What the task requires. The answer must be every line from the entries below that includes "STEP".

Records drawn from a dataset.
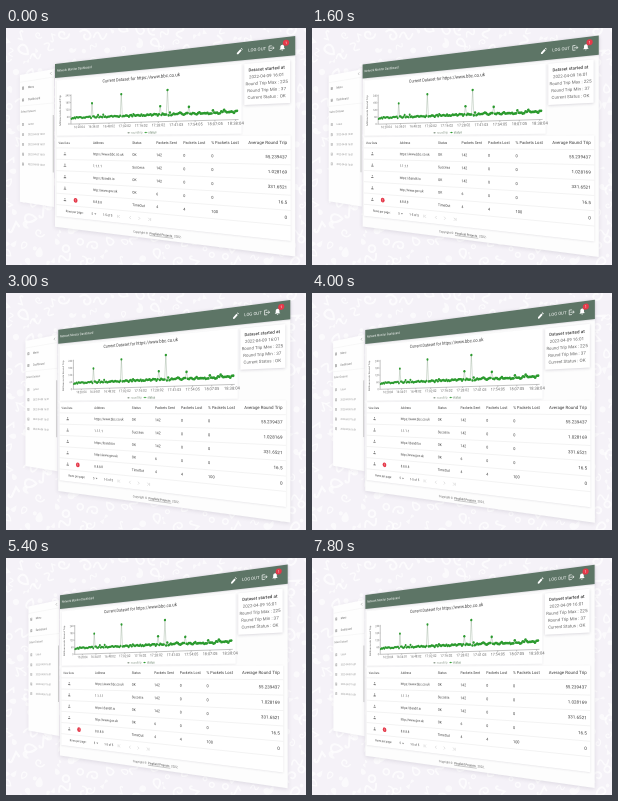
Animation of 300 by 237 pixels, one loop 8000 ms. Source, as an HTML page with a canvas:

```html
<!DOCTYPE html>
<html lang="en">
<head>
<meta charset="utf-8">
<title>Dashboard in perspective</title>
<style>
html, body { margin: 0; width: 100%; height: 100%; overflow: hidden; background: #f5f2f8; }
canvas { display: block; width: 300px; height: 237px; }
</style>
</head>
<body>
<canvas id="stage"></canvas>
<script>
const WIDTH = 300, HEIGHT = 237, HORIZON = 115;
const LOOP = 8000, STEP = 200;
const GREEN = '#5d7566', LEAF = '#2b9a2e', INK = '#3c3c3c', RED = '#e5394a';
const PAGE_WIDTH = 1012;
const FONT = 'Roboto, Arial, sans-serif';

const dpr = window.devicePixelRatio || 1;
const canvas = document.getElementById('stage');
canvas.width = WIDTH * dpr;
canvas.height = HEIGHT * dpr;
const ctx = canvas.getContext('2d');

function seeded(seed) {
  return () => (seed = (seed * 16807) % 2147483647) / 2147483647;
}

function screenSpace() {
  ctx.setTransform(dpr, 0, 0, dpr, 0, 0);
}

// A flat panel turned about a vertical axis: its upright lines stay upright.
// x0, x1: screen edges; h0, h1: height above the horizon at each edge.
class Plane {
  constructor(width, eye, x0, x1, h0, h1) {
    Object.assign(this, { width, eye, x0, x1, h0, h1 });
  }

  project(u, v) {
    const { width, eye, x0, x1, h0, h1 } = this;
    const a = u / width;
    const d = (1 - a) * h1 + a * h0;
    const t = a * h0 / d;
    const dt = h0 * h1 / (d * d * width);
    const k = (h0 + t * (h1 - h0)) / eye;
    return {
      x: x0 + t * (x1 - x0),
      y: HORIZON + (v - eye) * k,
      k,
      dx: (x1 - x0) * dt,
      dy: (v - eye) * (h1 - h0) / eye * dt
    };
  }

  // Draws in panel units around the point (u, v).
  at(u, v, draw) {
    const p = this.project(u, v);
    ctx.setTransform(p.dx * dpr, p.dy * dpr, 0, p.k * dpr, p.x * dpr, p.y * dpr);
    draw();
    screenSpace();
  }

  path(points) {
    ctx.beginPath();
    for (const [u, v] of points) {
      const p = this.project(u, v);
      ctx.lineTo(p.x, p.y);
    }
  }

  line(points, color, weight) {
    this.path(points);
    ctx.strokeStyle = color;
    ctx.lineWidth = weight;
    ctx.stroke();
  }

  rect(u, v, w, h, color, shadow) {
    ctx.save();
    if (shadow) {
      ctx.shadowColor = `rgba(40, 30, 60, ${shadow[0]})`;
      ctx.shadowBlur = shadow[1] * dpr;
      ctx.shadowOffsetY = shadow[1] / 4 * dpr;
    }
    this.path([[u, v], [u + w, v], [u + w, v + h], [u, v + h]]);
    ctx.fillStyle = color;
    ctx.fill();
    ctx.restore();
  }

  dot(u, v, r, color) {
    this.at(u, v, () => {
      ctx.beginPath();
      ctx.arc(0, 0, r, 0, Math.PI * 2);
      ctx.fillStyle = color;
      ctx.fill();
    });
  }

  // Places each letter on its own, so that long lines keep the perspective.
  text(str, u, v, { size = 15, weight = 400, color = INK, align = 0 } = {}) {
    ctx.font = `${weight} ${size}px ${FONT}`;
    ctx.textRendering = 'geometricPrecision';
    ctx.textBaseline = 'middle';
    ctx.fillStyle = color;
    const start = u - ctx.measureText(str).width * align;
    for (let i = 0; i < str.length; i++) {
      const offset = ctx.measureText(str.slice(0, i)).width;
      this.at(start + offset, v, () => ctx.fillText(str[i], 0, 0));
    }
  }
}

function strokeShape(data, color, weight) {
  ctx.strokeStyle = color;
  ctx.lineWidth = weight;
  ctx.stroke(new Path2D(data));
}

function fillShape(data, color) {
  ctx.fillStyle = color;
  ctx.fill(new Path2D(data));
}

const DOODLES = [
  'M-4 0a4 4 0 1 0 8 0a4 4 0 1 0 -8 0',
  'M0 -7C6 -1 6 6 0 6C-6 6 -6 -1 0 -7',
  'M-8 2C-5 -7 -2 -5 0 0S5 6 8 -3',
  'M-3 5a2 2 0 1 0 4 0V-6L6 -3',
  'M-7 3C-7 -6 6 -7 6 0C6 5 -1 5 -1 1'
];

function makeBackground() {
  const layer = document.createElement('canvas');
  layer.width = canvas.width;
  layer.height = canvas.height;
  const g = layer.getContext('2d');
  const rnd = seeded(4127);
  g.fillStyle = '#f5f2f8';
  g.fillRect(0, 0, layer.width, layer.height);
  g.lineCap = 'round';
  for (let row = 0; row < 18; row++) {
    for (let col = 0; col < 22; col++) {
      g.setTransform(dpr, 0, 0, dpr, 0, 0);
      g.translate((col + rnd() * 0.8) * 14, (row + rnd() * 0.8) * 14);
      g.rotate(rnd() * 6.28);
      const size = 0.45 + rnd() * 0.45;
      g.scale(size, size);
      const shape = new Path2D(DOODLES[Math.floor(rnd() * DOODLES.length)]);
      if (rnd() < 0.3) {
        g.fillStyle = 'rgba(255, 255, 255, .6)';
        g.fill(shape);
      } else {
        g.strokeStyle = 'rgba(255, 255, 255, .7)';
        g.lineWidth = 2.4;
        g.stroke(shape);
      }
    }
  }
  return layer;
}

const background = makeBackground();

const spikes = { 21: 165, 49: 223, 83: 115, 89: 232, 106: 100 };
const noise = seeded(907);
const samples = Array.from({ length: 142 }, (_, i) => {
  const value = 44 + noise() * 15 + (noise() < 0.06 ? 11 : 0);
  return [92 + i * 5.15, 275 - (spikes[i] || value) * 0.53];
});

const times = ['16:20:04', '16:34:01', '16:48:02', '17:02:02', '17:16:02',
  '17:28:02', '17:41:03', '17:54:05', '18:07:05', '18:38:04'];

const columns = [205, 395, 502, 615, 724];
const rows = [
  ['https://www.bbc.co.uk', 'OK', '142', '0', '0', '55.239437'],
  ['1.1.1.1', 'Success', '142', '0', '0', '1.028169'],
  ['https://bandit.io', 'OK', '142', '0', '0', '331.6521'],
  ['http://www.gov.uk', 'OK', '6', '0', '0', '16.5'],
  ['8.8.8.8', 'TimeOut', '4', '4', '100', '0']
];

function drawSidebar(p) {
  p.rect(0, 0, 200, 626, '#fefefe', [0.07, 4]);
  p.rect(193, 209, 5, 261, '#c8c8c8');
  p.at(183, 18, () => strokeShape('M3 -6L-3 0L3 6', '#888', 2));
  p.line([[0, 36], [200, 36]], '#f0f0f0', 0.5);
  p.line([[0, 154], [200, 154]], '#f0f0f0', 0.5);

  const items = [['Menu', 67], ['Dashboard', 125], ['Latest', 245]];
  for (let i = 0; i < 4; i++) items.push(['2022-04-0' + (9 - i) + ' 16:01', 295 + i * 48]);
  items.forEach(([label, v], i) => {
    p.at(20, v, () => {
      fillShape('M-6 -7H6V7H-6Z', i < 2 ? '#999' : '#b2b2b2');
      fillShape('M-3 -4H3V-1H-3ZM-3 2H3V4H-3Z', '#fff');
    });
    p.text(label, 50, v, { size: i < 2 ? 15 : 13, color: i < 2 ? '#666' : '#8c8c8c' });
  });
  p.text('Select Dataset', 6, 183, { size: 14, color: '#777' });
}

function drawHeader(p) {
  p.rect(0, 0, PAGE_WIDTH, 64, GREEN, [0.2, 2]);
  p.text('Network Monitor Dashboard', 11, 32, { color: '#fff' });
  p.at(827, 32, () => fillShape('M-9 9V4L3 -8L8 -3L-4 9ZM5 -10L7 -12L12 -7L10 -5Z', '#fff'));
  p.text('LOG OUT', 858, 32, { color: '#fff' });
  p.at(936, 32, () => {
    strokeShape('M1 -8H-8V8H1', '#fff', 2.2);
    strokeShape('M-4 0H8M4 -5L9 0L4 5', '#fff', 2.2);
  });
  p.at(971, 33, () => fillShape('M-9 7L-6 3V-3C-6 -11 6 -11 6 -3V3L9 7ZM-3 9H3L0 12Z', '#fff'));
  p.dot(983, 19, 10, RED);
  p.text('1', 983, 20, { size: 12, color: '#fff', align: 0.5 });
}

function drawChart(p) {
  p.rect(10, 76, 825, 250, '#fff', [0.1, 2]);
  p.text('Current Dataset for https://www.bbc.co.uk', 428, 97, { size: 18.6, align: 0.5 });

  p.at(28, 212, () => {
    ctx.rotate(-Math.PI / 2);
    ctx.font = `13px ${FONT}`;
    ctx.textAlign = 'center';
    ctx.fillStyle = '#555';
    ctx.fillText('Milliseconds Round Trip', 0, 0);
    ctx.textAlign = 'start';
  });
  p.line([[89, 143], [89, 275], [824, 275]], '#8a8a8a', 0.5);
  for (let value = 0; value <= 240; value += 60) {
    const v = 275 - value * 0.53;
    p.line([[84, v], [89, v]], '#8a8a8a', 0.5);
    p.text(String(value), 81, v, { size: 13, color: '#666', align: 1 });
  }
  times.forEach((label, i) => {
    const u = 134 + i * 75.5;
    p.line([[u, 275], [u, 280]], '#8a8a8a', 0.5);
    p.text(label, u, 289, { color: '#666', align: 0.5 });
  });

  p.line(samples, 'rgba(110, 140, 112, .6)', 0.5);
  for (const [u, v] of samples) p.dot(u, v, 5, LEAF);

  p.line([[372, 317], [386, 317]], '#8b9a8b', 0.5);
  p.dot(379, 317, 3, '#8b9a8b');
  p.text('roundtrip', 390, 317, { size: 13, color: '#8b9a8b' });
  p.line([[450, 317], [464, 317]], LEAF, 0.5);
  p.dot(457, 317, 3, LEAF);
  p.text('status', 468, 317, { size: 13, color: '#4a6a4c' });
}

function drawInfo(p) {
  p.rect(844, 78, 152, 146, '#fff', [0.18, 3]);
  const lines = ['Dataset started at', '2022-04-09 16:01', 'Round Trip Max : 225',
    'Round Trip Min : 37', 'Current Status : OK'];
  lines.forEach((line, i) => {
    p.text(line, 919, 102 + i * 24.3, {
      weight: i ? 400 : 500, color: i ? '#666' : INK, align: 0.5
    });
  });
}

function drawTable(p) {
  p.rect(8, 333, 990, 357, '#fff', [0.12, 2]);
  const heads = ['Address', 'Status', 'Packets Sent', 'Packets Lost', '% Packets Lost'];
  p.text('View Data', 20, 358, { size: 14 });
  heads.forEach((head, i) => p.text(head, columns[i], 358));
  p.text('Average Round Trip', 987, 358, { align: 1 });

  rows.forEach((row, i) => {
    const v = 407 + i * 51.3;
    p.line([[8, v - 25.6], [998, v - 25.6]], '#e6e6e6', 0.5);
    p.at(56, v, () => {
      fillShape('M-7 7V4C-4 0 4 0 7 4V7Z', '#808080');
      fillShape('M-3 -4a3 3 0 1 0 6 0a3 3 0 1 0 -6 0', '#808080');
    });
    columns.forEach((u, c) => p.text(row[c], u, v));
    p.text(row[5], 987, v, { align: 1 });
  });
  p.dot(114, 612, 10.5, RED);
  p.text('!', 114, 613, { weight: 500, color: '#fff', align: 0.5 });

  p.line([[8, 638], [998, 638]], '#e6e6e6', 0.5);
  p.text('Rows per page:', 60, 664, { size: 14 });
  p.text('5', 198, 664, { size: 14 });
  p.at(217, 664, () => fillShape('M-5 -3H5L0 3Z', '#777'));
  p.text('1-5 of 5', 255, 664, { size: 14 });
  [334, 386, 427, 471].forEach((u, i) => {
    const s = i < 2 ? 1 : -1;
    p.at(u, 664, () => strokeShape(`M${3 * s} -6L${-3 * s} 0L${3 * s} 6`, '#c4c4c4', 2));
    if (i % 3 === 0) p.at(u - 7 * s, 664, () => strokeShape('M0 -6V6', '#c4c4c4', 2));
  });
}

function drawFooter(p) {
  const style = { size: 12.5, color: '#666' };
  p.text('Copyright © ', 400, 720, style);
  p.text('Pingfield Projects', 473, 720, { ...style, color: '#444' });
  p.line([[473, 728], [574, 728]], '#777', 0.4);
  p.text(' 2022.', 574, 720, style);
}

function render(ms) {
  const e = (1 + Math.cos(2 * Math.PI * (ms - 6000) / 16000)) / 2;
  ctx.setTransform(1, 0, 0, 1, 0, 0);
  ctx.drawImage(background, 0, 0);
  screenSpace();

  drawSidebar(new Plane(200, 336, 12.4 + 10.2 * e, 47.2 + 6.2 * e, 68.2 - 1.6 * e, 74.2 - 1.2 * e));

  const page = new Plane(1000, 359, 48.1 + 6 * e, 286.7 - 8.9 * e, 79.2 - 1.4 * e, 106.2 + 1.8 * e);
  page.rect(0, 0, PAGE_WIDTH, 740, '#fdfdfd', [0.12, 4]);
  drawChart(page);
  drawInfo(page);
  drawTable(page);
  drawFooter(page);
  drawHeader(page);
}

let shown = -1;
function tick(now) {
  const ms = Math.floor(now % LOOP / STEP) * STEP;
  if (ms !== shown) render(shown = ms);
  requestAnimationFrame(tick);
}
render(0);
requestAnimationFrame(tick);
</script>
</body>
</html>
```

Result of the exercise.
const LOOP = 8000, STEP = 200;
  const ms = Math.floor(now % LOOP / STEP) * STEP;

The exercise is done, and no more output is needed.